WASHINGTON — Former CIA Director Michael Hayden Tuesday described cybersecurity threats as a “darkening sky” but “not as dark as some suggest.”

Hayden, who was CIA director from 2006 to 2009 and director of the National Security Agency from 1999 to 2005, said one of the biggest problems is the blurring of lines between state actors and individuals in terms of who is conducting the attacks.

“It is getting hard to distinguish who actually is doing this because we are seeing this collapse of the lines of nation state actors, criminal gangs, and the disaffected,” Hayden told the Heritage Foundation.

Because the government responds by category of “actor,” Hayden said, the blurring of lines has become a complicated issue for the government. The criminality of an individual actor is in a different category than that of a nation state, Hayden said.

Furthermore, Hayden said the threats are getting worse – the sky darker.

“Everyone who wills us harm is more capable today than they were yesterday,” he said. “It’s the nature of the domain.”

But there is room for optimism. Hayden told the think tank audience that the private sector can bridge the gap for the government in cybersecurity defense.

Hayden said “the long premise is you need to start thinking about enabling the private sector rather than thinking about how the government is going to respond.”

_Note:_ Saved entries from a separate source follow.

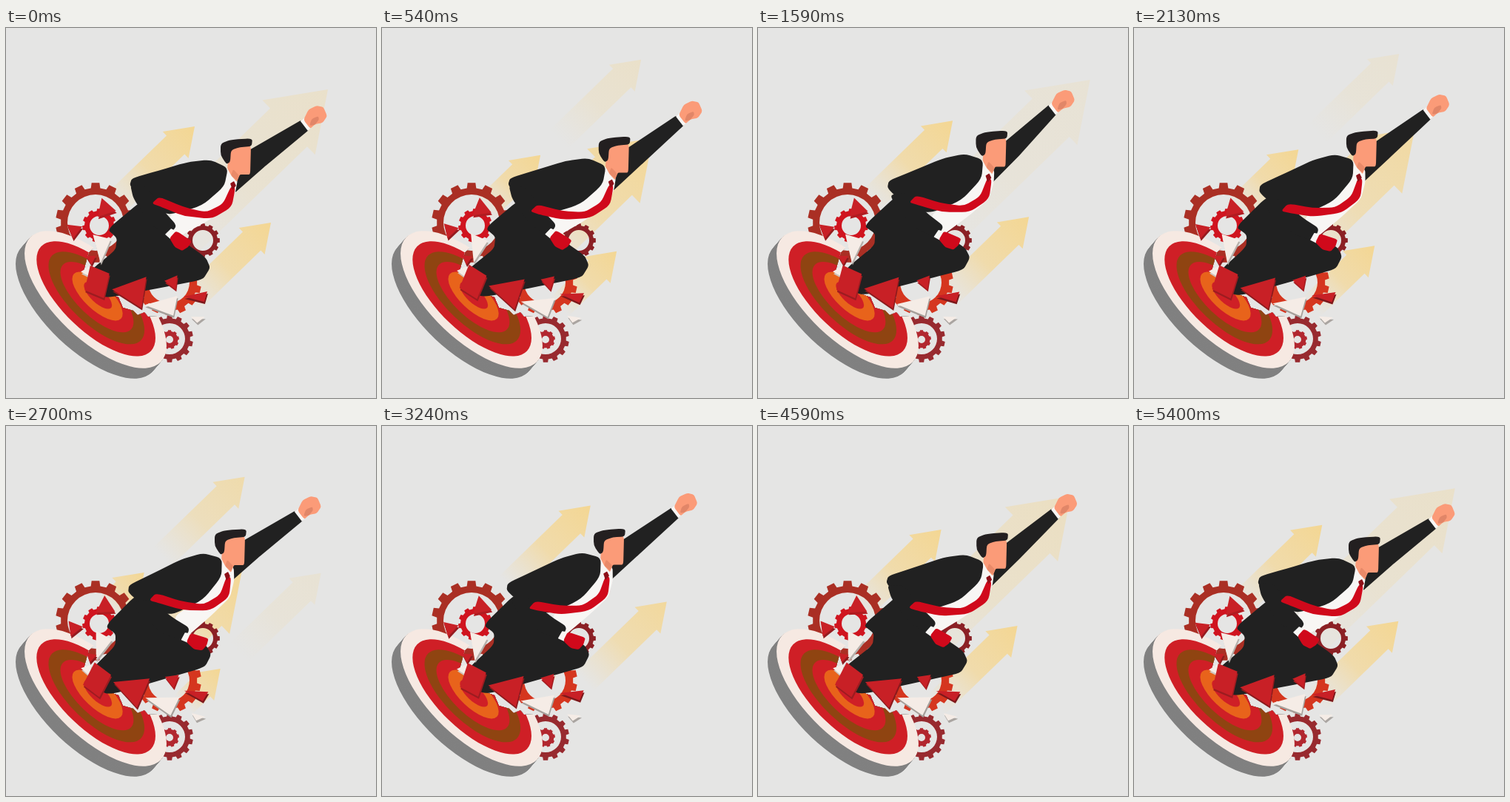
An HTML page with a canvas that plays this animation: 500 px wide and 500 px high, repeating every 5430 ms.

```html
<!DOCTYPE html>
<html lang="en">
<head>
<meta charset="utf-8">
<title>Breaking through the goal</title>
<style>
html, body { margin: 0; width: 100%; height: 100%; overflow: hidden; background: #e5e5e4; }
canvas { display: block; width: 100vw; height: 100vh; }
</style>
</head>
<body>
<canvas id="stage" width="500" height="500"></canvas>
<script>
const ctx = document.getElementById('stage').getContext('2d');
const LOOP = 5430, STEP = 30, CYCLE = 772, TAU = Math.PI * 2, DEG = Math.PI / 180;
const BACK = '#e5e5e4', DARK = '#212121', RED = '#c82026', SCARLET = '#d0091b';
const SKIN = '#fb9b78', WHITE = '#f8f6f4', CREAM = '#f5ece6';

const clamp = (v, a = 0, b = 1) => Math.min(b, Math.max(a, v));
const mix = (a, b, k) => a + (b - a) * k;
// 0 at the ends of the loop, 1 halfway, repeated n times
const swing = (t, n) => (1 - Math.cos(n * t / LOOP * TAU)) / 2;

function turn([x, y], a) {
  const c = Math.cos(a), s = Math.sin(a);
  return [x * c - y * s, x * s + y * c];
}

function pairs(flat) {
  const out = [];
  for (let i = 0; i < flat.length; i += 2) out.push([flat[i], flat[i + 1]]);
  return out;
}

// Closed outline through control points; k sets how far corners are rounded.
function outline(pts, k = 0) {
  const n = pts.length;
  const toward = (p, q) => [mix(p[0], q[0], k), mix(p[1], q[1], k)];
  ctx.beginPath();
  pts.forEach((p, i) => {
    ctx.lineTo(...toward(p, pts[(i + n - 1) % n]));
    ctx.quadraticCurveTo(...p, ...toward(p, pts[(i + 1) % n]));
  });
  ctx.closePath();
}

function fill(color, pts, k) {
  outline(pts, k);
  ctx.fillStyle = color;
  ctx.fill();
}

// ---- arrows ----
const flights = [
  { x: 255, y: 133, gap: 136, size: 1, from: 165, fade: 300, end: 375 },
  { x: 358, y: 263, gap: 136, size: 1, from: 268, fade: 378, end: 438 },
  { x: 435, y: 83, gap: 230, size: 2.05, from: 228, fade: 360, end: 470 }
];

function arrow(x, y, size, len, alpha) {
  const h = 36 * size, w = 25 * size, s = 17.5 * size;
  const g = ctx.createLinearGradient(0, 0, -len, 0);
  g.addColorStop(0, 'rgba(246,212,133,.85)');
  g.addColorStop(0.55, 'rgba(246,214,142,.66)');
  g.addColorStop(1, 'rgba(246,220,165,0)');
  ctx.save();
  ctx.translate(x, y);
  ctx.rotate(-0.77);
  ctx.globalAlpha = alpha;
  fill(g, pairs([0, 0, -h, -w, -h, -s, -len, -s, -len, s, -h, s, -h, w]));
  ctx.restore();
}

function drawArrows(t) {
  for (const f of flights) {
    for (let n = -1; n <= 1; n++) {
      const x = f.x + f.gap * (t / CYCLE % 1 + n), run = x - f.from;
      const alpha = clamp(run / 20) * clamp((f.end - x) / (f.end - f.fade));
      const len = clamp(run * 1.38 + 40, 40 * f.size, 155 * f.size);
      if (alpha > 0) arrow(x, f.y - 0.95 * (x - f.x), f.size, len, alpha);
    }
  }
}

// ---- gears ----
function gear(x, y, r, hole, teeth, color) {
  const pitch = TAU / teeth, root = r * 0.87;
  ctx.beginPath();
  for (let i = 0; i < teeth; i++) {
    for (const [d, rad] of [[-0.3, root], [-0.22, r], [0.22, r], [0.3, root]]) {
      const a = (i + d) * pitch - TAU / 4;
      ctx.lineTo(x + Math.cos(a) * rad, y + Math.sin(a) * rad);
    }
  }
  ctx.closePath();
  ctx.moveTo(x + hole, y);
  ctx.arc(x, y, hole, 0, TAU);
  ctx.fillStyle = color;
  ctx.fill('evenodd');
}

function drawGears() {
  gear(121, 263, 54, 38, 14, '#aa2f24');
  gear(126, 267, 23, 13, 11, '#d0141f');
  gear(220, 344, 44, 28, 14, '#d5361f');
  gear(266, 287, 23, 14, 12, '#8b2025');
  gear(221, 420, 32, 21, 14, '#982a2f');
  gear(221, 421, 13, 5, 9, '#b2272f');
}

// ---- dartboard ----
const crack = pairs([112, 303, 104, 331, 117, 335, 113, 350, 152, 364, 158, 378,
  172, 382, 178, 388, 187, 384, 192, 390, 245, 388, 245, 290, 160, 260]);
const rings = ['#f6e9e2', '#cf1f26', '#8f4411', '#cf1f26', '#e8631b', '#cf1f26'];

function disc(x, y, a, b, color) {
  ctx.beginPath();
  ctx.ellipse(x, y, a, b, 0.76, 0, TAU);
  ctx.fillStyle = color;
  ctx.fill();
}

function drawBoard() {
  ctx.save();
  outline(crack);
  ctx.rect(0, 0, 500, 500);
  ctx.clip('evenodd');
  for (let i = 14; i > 0; i--) disc(121 - i * 0.86, 367 + i, 122, 54, '#808080');
  rings.forEach((color, i) => {
    const k = 1 - 0.16 * i;
    disc(mix(125, 121, k), mix(360, 367, k), 122 * k, mix(47, 54, k) * k, color);
  });
  ctx.restore();
}

// ---- man ----
const neck = [297, 190], foot = [115, 345];
const joint = (pivot, deg, shift = [-8, -10]) => ({ pivot, angle: deg * DEG, shift });
const HEAD = joint(neck, 0), TORSO = joint(neck, -10), SHIRT = joint(neck, -12);
const FOREARM = joint(neck, -17), TIE = joint(neck, -5), LEGS = joint(foot, -5.4, [4, 0]);

// Each part turns about its joint; the body also drifts outward midway, the raised fist mostly upward.
function limb(t, color, k, flat, { pivot, angle, shift }) {
  const p = swing(t, 1), q = p * (1 - p);
  fill(color, pairs(flat).map(([x, y]) => {
    const [dx, dy] = turn([x - pivot[0], y - pivot[1]], angle * p);
    const w = clamp((x - 112) / 30), reach = clamp((x - 332) / 70);
    return [
      pivot[0] + dx + shift[0] * p + q * w * mix(41, -3, reach),
      pivot[1] + dy + shift[1] * p + q * w * mix(-18, -65, reach)
    ];
  }), k);
}

function drawMan(t) {
  const part = (...args) => limb(t, ...args);
  // raised arm
  part(DARK, 0.03, [308, 206, 327, 166, 398, 125, 409, 138, 350, 187, 310, 222], HEAD);
  part(WHITE, 0, [398, 126, 403, 122, 412, 134, 408, 139], HEAD);
  part(SKIN, 0.22, [402, 124, 409, 110, 420, 105, 429, 107, 434, 119, 428, 128, 418, 130, 411, 136], HEAD);
  part('#e18668', 0.3, [410, 132, 413, 123, 422, 119, 423, 124, 417, 131], HEAD);
  // legs
  part(DARK, 0.25, [185, 232, 137, 272, 150, 284, 148, 300, 116, 326, 113, 342, 130, 366,
    220, 349, 266, 340, 276, 324, 270, 310, 222, 276, 215, 250], LEGS);
  // shirt, jacket, forearm
  part(WHITE, 0.2, [296, 188, 313, 205, 310, 222, 300, 243, 270, 262, 232, 283,
    219, 276, 222, 252, 265, 236, 290, 212], SHIRT);
  part(DARK, 0.28, [167, 213, 170, 203, 205, 193, 246, 181, 276, 178, 300, 189,
    295, 214, 265, 240, 220, 253, 190, 240], TORSO);
  part(DARK, 0.25, [168, 212, 190, 214, 213, 247, 231, 267, 219, 282, 194, 264, 172, 230], FOREARM);
  part(WHITE, 0.05, [215, 279, 223, 271, 231, 275, 222, 285], FOREARM);
  part(SCARLET, 0.2, [221, 284, 230, 274, 251, 288, 246, 296, 238, 301, 228, 296], FOREARM);
  // tie, its tail fluttering
  const tie = [310, 216, 305, 242, 278, 258, 240, 254, 210, 242, 197, 237, 207, 228,
    240, 242, 270, 249, 293, 238, 304, 214];
  const lift = 14 * swing(t, 4);
  part(SCARLET, 0.28, tie.map((v, i) => i % 2 ? v + lift * clamp((285 - tie[i - 1]) / 80) : v), TIE);
  part('#8e1019', 0.1, [303, 210, 308, 207, 311, 213, 306, 219], HEAD);
  // head
  part(SKIN, 0.14, [302, 165, 316, 157, 331, 160, 330, 198, 316, 198, 312, 208, 304, 199, 299, 189], HEAD);
  part('#e98a69', 0.2, [307, 191, 315, 199, 312, 206, 304, 199], HEAD);
  part('#231f20', 0.32, [290, 172, 290, 156, 304, 151, 333, 149, 332, 160, 316, 161,
    304, 165, 303, 181, 298, 184], HEAD);
}

// ---- flying pieces ----
// x, y, radius, vertical stretch, angle in degrees, colours, corners
const shards = [
  [172, 356, 29, 0.85, 190, RED, '#8b1a1d'],
  [215, 375, 28, 0.55, 188, CREAM, '#a59f9a'],
  [260, 363, 20, 0.4, 188, RED, '#7d181b'],
  [225, 343, 11, 1, 190, RED, '#a51b1f'],
  [259, 393, 11, 0.5, 215, CREAM, '#aaa5a1'],
  [129, 294, 14, 1.7, 100, CREAM, '#b5afaa'],
  [134, 244, 15, 1, 255, RED, '#b01c21'],
  [92, 273, 12, 1, 220, RED, '#961b1f'],
  [110, 329, 9, 1, 180, CREAM, '#cfc4bd'],
  [115, 312, 8, 1, 210, RED, '#8b1a1d'],
  [123, 343, 19, 1.3, 65, RED, '#9c1c20', 4]
];

function drawShards(t) {
  const rock = (swing(t, 3) - 0.2) * 0.26;
  for (const [x, y, r, stretch, deg, face, side, n = 3] of shards) {
    const pts = Array.from({ length: n }, (_, i) => {
      const [px, py] = turn([r, 0], deg * DEG + i * TAU / n);
      const [dx, dy] = turn([px, py * stretch], rock);
      return [x + dx, y + dy];
    });
    fill(side, pts.map(([a, b]) => [a + 1, b + 3]));
    fill(face, pts);
  }
}

function draw(t) {
  ctx.fillStyle = BACK;
  ctx.fillRect(0, 0, 500, 500);
  drawArrows(t);
  drawGears();
  drawBoard();
  drawMan(t);
  drawShards(t);
}

const start = performance.now();
function frame() {
  const t = (performance.now() - start) % LOOP;
  draw(Math.floor(t / STEP) * STEP);
  requestAnimationFrame(frame);
}
draw(0);
requestAnimationFrame(frame);
</script>
</body>
</html>
```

David Shedd, the former acting director of the Defense Intelligence Agency agreed. Shedd said the government should “then take advantage of what the private sector is doing” and use private sector capabilities for protection and stopping data breaches.

Hacking has been a prominent issue is the 2016 election campaign.

In early October, the Obama administration officially accused the Russian government of involvement in hacking in an attempt to interfere with the U.S. presidential election. The Russians have been accused of hacking the Democratic National Committee, as well as election systems in various states. The FBI said it believes the Russians could also be behind the email hack of Hillary Clinton campaign chairman John Podesta.

“My personal view is they are not trying to pick a winner,” Hayden said. “… Both political parties are using Russian action to create talking points.”

Hayden said the Russians acquiring the emails of the DNC was “unfortunately honorable state espionage” – in other words, what can be expected.

“I would not want to be in an American court of law and be forced to deny I never did anything like that as the Director of the NSA, because I could not,” Hayden said.

However, Hayden said the use of the internal emails to potentially influence the U.S. presidential election is the more serious issue, a covert influence operation. Hayden said he’s glad the U.S. government publically called out the Russians and he thinks the U.S. should finger foreign powers involved in cyber attacks more often.

On Sunday, GOP vice presidential nominee Gov. Mike Pence has said he believes the Russians have been involved in the hacking. However, GOP presidential nominee Donald Trump has not agreed that Russians are the culprits.

Notably, Hayden, a retired Air Force general who served under President George W. Bush, joined 49 Republican national security experts in signing a letter in August declaring Trump unfit for the presidency and a danger to the country.